According to the UN rapporteur on contemporary forms of racism, racial discrimination, xenophobia, and related intolerance, the new immigration bill defies one of the most fundamental principles of this country, SchengenVisaInfo.com reports.
When we look at the French constitution or the way in which the head of state or many in positions of power speak, it’s equality.
The Constitutional Council will decide on Thursday regarding the constitutionality of the bill passed by lawmakers in December. The bill, which is widely supported by far-right lawmakers, aims at reducing migration and includes measures like quotas for migrants, takes birthright citizenship away and makes it easier for someone with a criminal record to be deported.
The rapporteur raised concerns over the measures that were proposed as well as benefits for immigrants. In addition, increases in fees for foreign students have also been included in the proposal, and Ashwini KP believes that these measures would ‘impact the lives of marginalised communities.’
She said she hoped the Constitutional Council would make amendments to the legislation, as Radio France International reports.
Recently, thousands of protesters marched the streets of French citiescalling on President Macron not to sign the new immigration legislation.
The Interior French Ministry said that 75,000 protesters were recorded, with Paris being flooded with a total of 16,000. CGT Union claims that, in fact, 150,000 protesters took to the streets to object to the immigration law, with the Constitutional Council deciding whether the law aligns with the French Constitution or not.
This law has considerably restrictive provisions, including limiting migrants’ access to state healthcare, while it favours the migration of workers who can contribute in those sectors where labour shortages are evident.
In addition, the new immigration law includes a provision that facilitates the life of second homeowners from the United Kingdomallowing them to stay in the country for six months without having to apply for a visa, instead of three, as it is currently set.
Talks on the French political stage have caused the number of Brits looking to buy a house in France to soar by 582 per cent in a three-week period.
According to data by Kyero, an international property website based in the UK, the number of Britons searching for French properties on the site has sixfold since the law was passed.
Natalie Leggett, a sales support director at Leggett Immobilier, says that even the number of online views of properties has surged.
A lot of clients who had just been looking and enquiring but not doing anything else have now been activated. Another thing we have noticed is that vendors, who were going to sell and go back because of this 90-day rule, are now not selling.

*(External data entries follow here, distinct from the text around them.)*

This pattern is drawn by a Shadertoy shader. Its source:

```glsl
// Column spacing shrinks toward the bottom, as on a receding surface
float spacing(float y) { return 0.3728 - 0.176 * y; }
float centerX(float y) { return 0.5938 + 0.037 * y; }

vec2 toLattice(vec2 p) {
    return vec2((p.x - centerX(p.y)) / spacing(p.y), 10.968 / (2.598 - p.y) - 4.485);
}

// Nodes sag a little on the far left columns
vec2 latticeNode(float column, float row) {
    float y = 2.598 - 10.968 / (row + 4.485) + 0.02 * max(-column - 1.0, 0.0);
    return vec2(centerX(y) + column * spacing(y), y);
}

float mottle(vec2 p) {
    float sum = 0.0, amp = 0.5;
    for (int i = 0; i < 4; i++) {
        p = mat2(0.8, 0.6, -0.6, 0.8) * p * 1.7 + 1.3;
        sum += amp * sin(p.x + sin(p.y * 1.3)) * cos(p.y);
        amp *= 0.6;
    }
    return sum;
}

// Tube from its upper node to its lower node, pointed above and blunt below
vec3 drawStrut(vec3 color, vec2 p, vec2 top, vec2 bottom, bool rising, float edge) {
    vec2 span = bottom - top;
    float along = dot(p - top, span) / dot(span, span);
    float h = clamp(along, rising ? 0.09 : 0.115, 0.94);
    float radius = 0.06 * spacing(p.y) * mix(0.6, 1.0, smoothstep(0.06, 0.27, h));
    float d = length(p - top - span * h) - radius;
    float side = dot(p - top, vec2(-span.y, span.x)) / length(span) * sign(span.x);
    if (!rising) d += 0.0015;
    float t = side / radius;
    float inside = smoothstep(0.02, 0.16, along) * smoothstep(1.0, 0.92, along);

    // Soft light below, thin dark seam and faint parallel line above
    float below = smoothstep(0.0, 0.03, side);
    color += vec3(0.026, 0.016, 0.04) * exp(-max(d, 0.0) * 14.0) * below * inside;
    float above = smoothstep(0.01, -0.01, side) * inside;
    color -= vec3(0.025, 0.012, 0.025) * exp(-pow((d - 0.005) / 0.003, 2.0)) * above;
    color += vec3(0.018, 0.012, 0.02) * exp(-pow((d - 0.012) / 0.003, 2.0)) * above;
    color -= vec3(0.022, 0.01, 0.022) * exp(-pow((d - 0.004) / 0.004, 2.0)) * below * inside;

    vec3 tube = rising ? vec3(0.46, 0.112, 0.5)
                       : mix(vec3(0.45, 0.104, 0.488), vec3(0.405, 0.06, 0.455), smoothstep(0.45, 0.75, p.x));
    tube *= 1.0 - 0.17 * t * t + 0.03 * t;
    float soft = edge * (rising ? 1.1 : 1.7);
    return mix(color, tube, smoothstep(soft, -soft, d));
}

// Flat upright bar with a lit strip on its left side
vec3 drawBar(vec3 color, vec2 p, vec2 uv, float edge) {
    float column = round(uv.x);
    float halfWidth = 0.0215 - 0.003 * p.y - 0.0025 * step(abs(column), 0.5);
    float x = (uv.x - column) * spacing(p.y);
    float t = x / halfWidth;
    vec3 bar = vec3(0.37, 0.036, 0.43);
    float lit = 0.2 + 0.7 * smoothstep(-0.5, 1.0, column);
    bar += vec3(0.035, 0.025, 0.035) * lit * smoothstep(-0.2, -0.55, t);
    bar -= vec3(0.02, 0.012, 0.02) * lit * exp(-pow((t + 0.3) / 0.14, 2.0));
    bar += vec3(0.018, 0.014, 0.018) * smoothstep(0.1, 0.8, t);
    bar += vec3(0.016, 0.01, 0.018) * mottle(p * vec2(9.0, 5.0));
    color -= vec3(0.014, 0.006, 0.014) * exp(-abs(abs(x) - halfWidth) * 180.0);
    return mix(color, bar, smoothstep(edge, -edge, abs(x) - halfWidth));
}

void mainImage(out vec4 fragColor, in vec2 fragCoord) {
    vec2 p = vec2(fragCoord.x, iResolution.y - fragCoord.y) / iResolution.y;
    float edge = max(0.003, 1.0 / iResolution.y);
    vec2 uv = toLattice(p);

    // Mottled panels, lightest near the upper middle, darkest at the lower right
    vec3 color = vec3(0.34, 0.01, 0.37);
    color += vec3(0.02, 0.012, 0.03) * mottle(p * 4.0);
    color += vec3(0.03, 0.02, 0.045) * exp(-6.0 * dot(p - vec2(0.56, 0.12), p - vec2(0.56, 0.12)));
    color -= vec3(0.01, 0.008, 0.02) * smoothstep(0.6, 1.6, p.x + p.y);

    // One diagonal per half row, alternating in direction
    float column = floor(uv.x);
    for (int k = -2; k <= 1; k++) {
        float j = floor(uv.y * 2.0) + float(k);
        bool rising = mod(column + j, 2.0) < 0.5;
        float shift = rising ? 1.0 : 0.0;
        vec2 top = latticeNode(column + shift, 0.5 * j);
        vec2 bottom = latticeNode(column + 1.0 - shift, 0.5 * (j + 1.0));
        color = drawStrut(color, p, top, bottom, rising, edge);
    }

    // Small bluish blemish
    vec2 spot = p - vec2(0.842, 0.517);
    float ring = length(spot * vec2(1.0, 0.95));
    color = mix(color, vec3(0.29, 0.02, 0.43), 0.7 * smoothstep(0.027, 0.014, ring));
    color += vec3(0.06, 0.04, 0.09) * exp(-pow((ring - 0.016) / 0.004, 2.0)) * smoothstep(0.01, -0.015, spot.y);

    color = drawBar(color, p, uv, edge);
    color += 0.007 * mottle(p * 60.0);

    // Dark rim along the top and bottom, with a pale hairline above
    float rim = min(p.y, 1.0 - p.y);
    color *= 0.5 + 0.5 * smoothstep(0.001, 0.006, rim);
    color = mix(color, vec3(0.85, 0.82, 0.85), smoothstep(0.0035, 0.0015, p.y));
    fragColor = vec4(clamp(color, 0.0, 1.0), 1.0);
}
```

If this law is implemented, Britons who are second homeowners in France will no longer have to apply for a long-stay visa, which includes a lengthy application process and inconvenient burdens such as renewing the visa every year.

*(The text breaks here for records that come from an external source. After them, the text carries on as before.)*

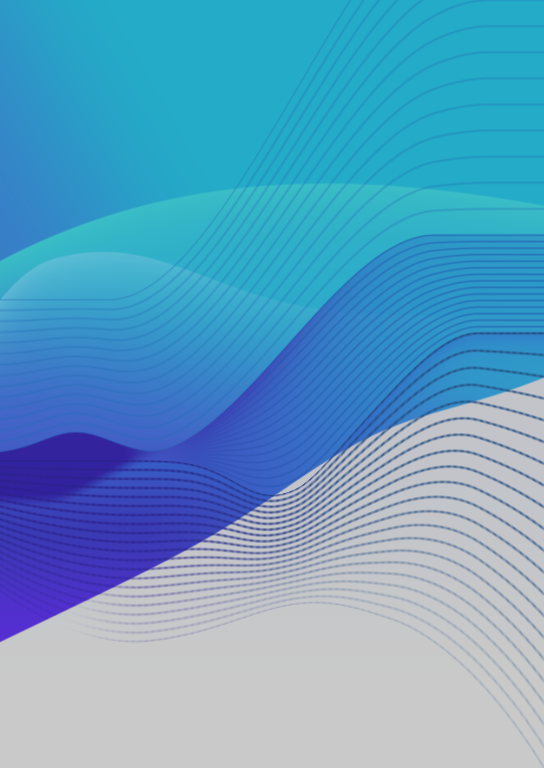
Reproduce this background procedurally as a Shadertoy shader.

```glsl
float bump(float x, float center, float width) {
    float d = (x - center) / width;
    return exp(-d * d);
}

// Soft-edged mask, 1 where the signed height is positive
float above(float height) {
    float soft = max(1.0 / iResolution.y, 0.0018);
    return smoothstep(-soft, soft, height);
}

// Evenly spaced strands between two curves; t runs 0 to 1 across them
float strands(float t, float count, float halfWidth) {
    float phase = t * count;
    float slope = length(vec2(dFdx(phase), dFdy(phase))) * iResolution.y;
    float dist = abs(fract(phase + 0.5) - 0.5) / max(slope, 0.001);
    float soft = max(1.0 / iResolution.y, 0.0016);
    float inside = above(t * 0.4 + 0.002) * above((1.0 - t) * 0.4 + 0.002);
    return inside * (1.0 - smoothstep(halfWidth - soft, halfWidth + soft, dist));
}

// Boundary curves, as heights over x
float domeEdge(float x) {
    float d = x - 0.6;
    return 0.761 - 0.22 * d * d + 0.1 * d * d * d;
}

float paleEdge(float x) {
    float leftDip = max(0.1 - x, 0.0);
    return 0.588 + 0.084 * bump(x, 0.19, 0.27) - 3.0 * leftDip * leftDip;
}

float groundEdge(float x) {
    return 0.164 + 0.34 * x + 0.036 * bump(x, 0.68, 0.22);
}

float ribbonTop(float x) {
    return 0.409 + 0.285 * smoothstep(0.26, 0.8, x) + 0.028 * bump(x, 0.14, 0.09);
}

float ribbonBottom(float x) {
    return 0.4 + 0.166 * smoothstep(0.54, 0.88, x) - 0.045 * bump(x, 0.5, 0.1);
}

float fanBottom(float x) {
    float leftRise = max(0.28 - x, 0.0), rightDrop = max(x - 0.72, 0.0);
    return 0.16 + 0.055 * bump(x, 0.58, 0.2) + 0.9 * leftRise * leftRise
         - 2.05 * rightDrop * rightDrop;
}

void mainImage(out vec4 fragColor, in vec2 fragCoord) {
    vec2 uv = fragCoord / iResolution.xy;
    float x = uv.x, y = uv.y;
    float top = ribbonTop(x), low = ribbonBottom(x);

    // Sky
    vec3 color = mix(vec3(0.22, 0.49, 0.78), vec3(0.14, 0.67, 0.78),
                     smoothstep(-0.02, 0.5, x + (y - 0.65) * 0.8));

    // Dome with a bright rim
    float domeDepth = domeEdge(x) - y;
    vec3 dome = mix(vec3(0.26, 0.38, 0.78), vec3(0.17, 0.67, 0.79),
                    smoothstep(0.43, 0.72, y + 0.15 * x));
    dome = mix(dome, vec3(0.25, 0.77, 0.77), 0.75 * exp(-max(domeDepth, 0.0) * 18.0));
    color = mix(color, dome, above(domeDepth));

    // Pale veil below the inner rim
    float veilDepth = paleEdge(x) - y;
    float veil = above(veilDepth) * exp(-max(veilDepth, 0.0) * 24.0);
    color = mix(color, vec3(0.5, 0.77, 0.88), veil * mix(0.55, 0.15, smoothstep(0.1, 0.6, x)));

    // Indigo lower left
    vec3 indigo = mix(vec3(0.33, 0.18, 0.82), vec3(0.23, 0.22, 0.7), smoothstep(0.17, 0.32, y));
    color = mix(color, indigo, (1.0 - smoothstep(0.3, 0.45, y)) * (1.0 - smoothstep(0.25, 0.65, x)));

    // Upper fan of faint strands
    float crest = 0.61 + 0.56 * smoothstep(0.2, 0.9, x);
    float upperFan = strands((y - top) / (crest - top), 14.0, 0.0013);
    color = mix(color, vec3(0.12, 0.42, 0.7), upperFan * 0.33);

    // Ribbon body, shaded along its upper edge
    float span = max(top - low, 0.004);
    float ribbon = above(top - y) * above(y - low) * smoothstep(0.24, 0.38, x);
    vec3 ribbonColor = mix(vec3(0.23, 0.36, 0.77), vec3(0.17, 0.54, 0.78), smoothstep(0.35, 0.85, x));
    color = mix(color, ribbonColor, ribbon * mix(0.85, 0.55, x));
    float edgeShade = exp(-max(top - y, 0.0) * 28.0) * (1.0 - smoothstep(0.4, 0.75, x));
    color = mix(color, vec3(0.25, 0.22, 0.7), ribbon * edgeShade * 0.8);
    float weave = strands((top - y) / span, 15.0, 0.001) * smoothstep(0.3, 0.4, x);
    color = mix(color, vec3(0.12, 0.3, 0.65), weave * mix(0.25, 0.55, x));

    // Blue shade under the ribbon
    float underShade = above(low - y) * exp(-max(low - y, 0.0) * 26.0);
    color = mix(color, vec3(0.18, 0.38, 0.78), underShade * 0.6);

    // Dark lens on the left
    float lensBottom = 0.35 + 0.06 * smoothstep(0.08, 0.3, x);
    float lens = above(top - y) * smoothstep(-0.012, 0.008, y - lensBottom)
               * (1.0 - smoothstep(0.22, 0.32, x));
    color = mix(color, vec3(0.19, 0.1, 0.59), lens * 0.85);

    // Grey ground
    float ground = above(groundEdge(x) - y);
    vec3 grey = mix(vec3(0.79), vec3(0.76, 0.77, 0.79), smoothstep(0.05, 0.4, y));
    color = mix(color, grey, ground);

    // Lower fan of stippled strands, fading downward
    float t = (low - y) / (low - fanBottom(x));
    float fan = strands(t, 20.0, 0.0015);
    float stipple = 0.82 + 0.18 * sin(x * 520.0);
    float fade = mix(0.85, 0.2, smoothstep(0.3, 1.0, t))
               * mix(1.0, smoothstep(0.1, 0.28, x), ground);
    vec3 strandColor = mix(vec3(0.17, 0.13, 0.55), vec3(0.14, 0.3, 0.5), smoothstep(0.2, 0.75, x));
    color = mix(color, strandColor, fan * fade * stipple);

    fragColor = vec4(color, 1.0);
}
```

Instead, they can stay in the country for up to six months, while currently, they are allowed to stay in France for 90 days every 180-day period.